For all I know, he's right. I just don't see it, and I don't see anyone else in the Bible doing things like that. For me, Gregory is not an authoritative voice. He was probably a very good man, and very learned, and had a lot of good and interesting things to say. But his utterances and writings, so far as I know, were not inspired of God.

Thomas said...

That someone as committed as yourself to a fundamentalist hermeneutic (I don't mean that in a pejorative way) couldn't even conceive of how one might live out, say, the life of Moses through practice was my point, and clearly we agree there.

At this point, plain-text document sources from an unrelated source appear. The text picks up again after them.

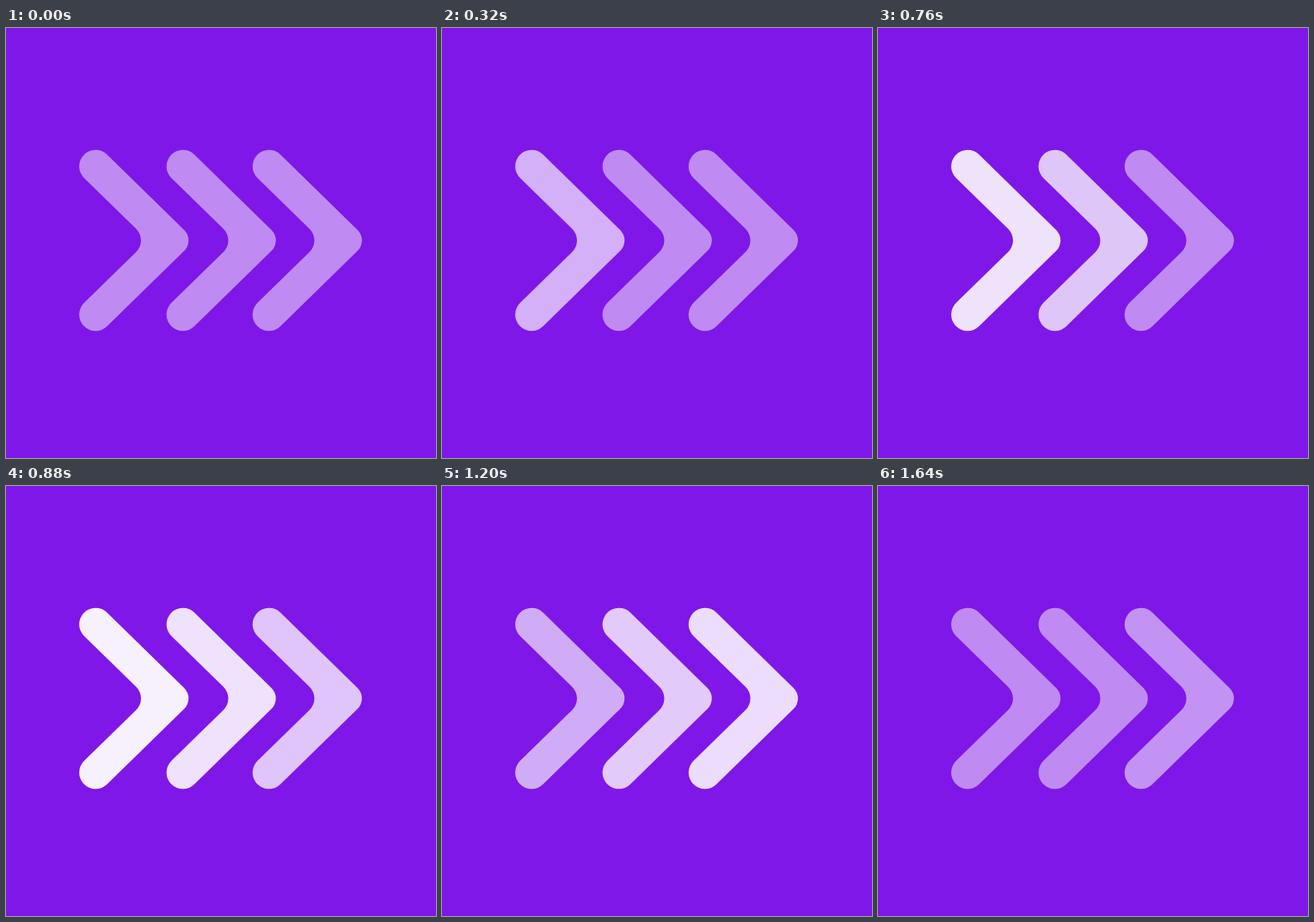
An HTML page with a canvas that plays this animation: 500x500 px, repeating every 1720 ms.

```html
<!DOCTYPE html>
<html lang="en">
<head>
<meta charset="utf-8">
<title>Chevrons</title>
<style>
  html, body { margin: 0; width: 100%; height: 100%; overflow: hidden; background: #7e17e8; }
  canvas { display: block; width: 100%; height: 100%; }
</style>
</head>
<body>
<canvas id="stage" width="500" height="500"></canvas>
<script>
const ctx = document.getElementById('stage').getContext('2d');
const LOOP = 1720;
const PEAK = 1000;
const DIM = 0.5;

// Each chevron brightens from `start` to PEAK, then dims until `end`.
const chevrons = [
  { x: 0, start: 5, end: 1280 },
  { x: 101.5, start: 515, end: 1450 },
  { x: 201.6, start: 760, end: 1685 }
];

// The picture holds between these times: coarse, then every 40 ms, then coarse.
const steps = [0, 160, 320, 480, 600, 680];
for (let t = 760; t <= 1280; t += 40) steps.push(t);
steps.push(1360, 1440, 1520, 1640);

function chevronPath() {
  const x = 104.2, top = 160.8, mid = 247, r = 19.1, slope = 0.774;
  const bottom = 2 * mid - top;
  const corner = x + (mid - top) / Math.tan(slope);
  const offset = r / Math.sin(slope);
  const quarter = Math.PI / 2;
  const path = new Path2D();
  path.arc(x, top, r, slope + quarter, slope + 3 * quarter);
  path.arcTo(corner + offset, mid, x + offset, bottom, 17.3);
  path.arc(x, bottom, r, quarter - slope, 3 * quarter - slope);
  path.arcTo(corner - offset, mid, x - offset, top, 18.8);
  path.closePath();
  return path;
}

const shape = chevronPath();
const clamp = v => Math.min(1, Math.max(0, v));

function opacity({ start, end }, t) {
  const glow = t < PEAK
    ? (t - start) / (PEAK - start)
    : (end - t) / (end - PEAK);
  return DIM + (1 - DIM) * clamp(glow);
}

function draw(time) {
  const now = time % LOOP;
  const t = steps.filter(s => s <= now).pop();
  ctx.fillStyle = '#7e17e8';
  ctx.fillRect(0, 0, 500, 500);
  for (const c of chevrons) {
    ctx.save();
    ctx.translate(c.x, 0);
    ctx.fillStyle = `rgba(255, 255, 255, ${opacity(c, t)})`;
    ctx.fill(shape);
    ctx.restore();
  }
}

const begin = performance.now();
function tick() {
  draw(performance.now() - begin);
  requestAnimationFrame(tick);
}
tick();
</script>
</body>
</html>
```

However, I would not want to be mistaken for conveying the notion that to understand Gregory on this point requires great intellectual exertion. This certainly is the case in some of his theological anthropology or Trinitarian theology, where one must have prior training and must exert a lot of mental energy to follow him, but this is not the case with the issue here.

What is keeping you from understanding is not any lack of intellectual capacity, but a very different starting point, a readily identifiable kind of rationalism that divides theory from practice, demands a beginning from an absolutely certain epistemological foundation from which one can proceed deductively, and thinks of truth as primarily consisting of the correspondence of words with states in reality (as is clear from your flatly false statement that Gregory does not believe the Bible is true).

Although none of this means your rationalistic framework is wrong (that's an argument for another day), it certainly is quite modern and cannot be found either in Patristic writers, apostolic writers, or the authors of the Old Testament. The historical novelty of the idea of positive, certain ground, which as a historical matter originates in the Enlightenment, ought at least to advise caution in imposing it on pre-enlightenment texts.

In any case, to summarize Gregory's position here: a truth that can be both lived out by the practices of the body and reflected on by the mind is superior to a truth that can be reflected on but not lived out. The latter is more abstract than the former, because it stands farther from concrete practice. And, therefore, a hermeneutic method that reveals truths that can be lived is superior to a more abstract hermeneutic that tends to reveal more the truths that belong solely to the mind.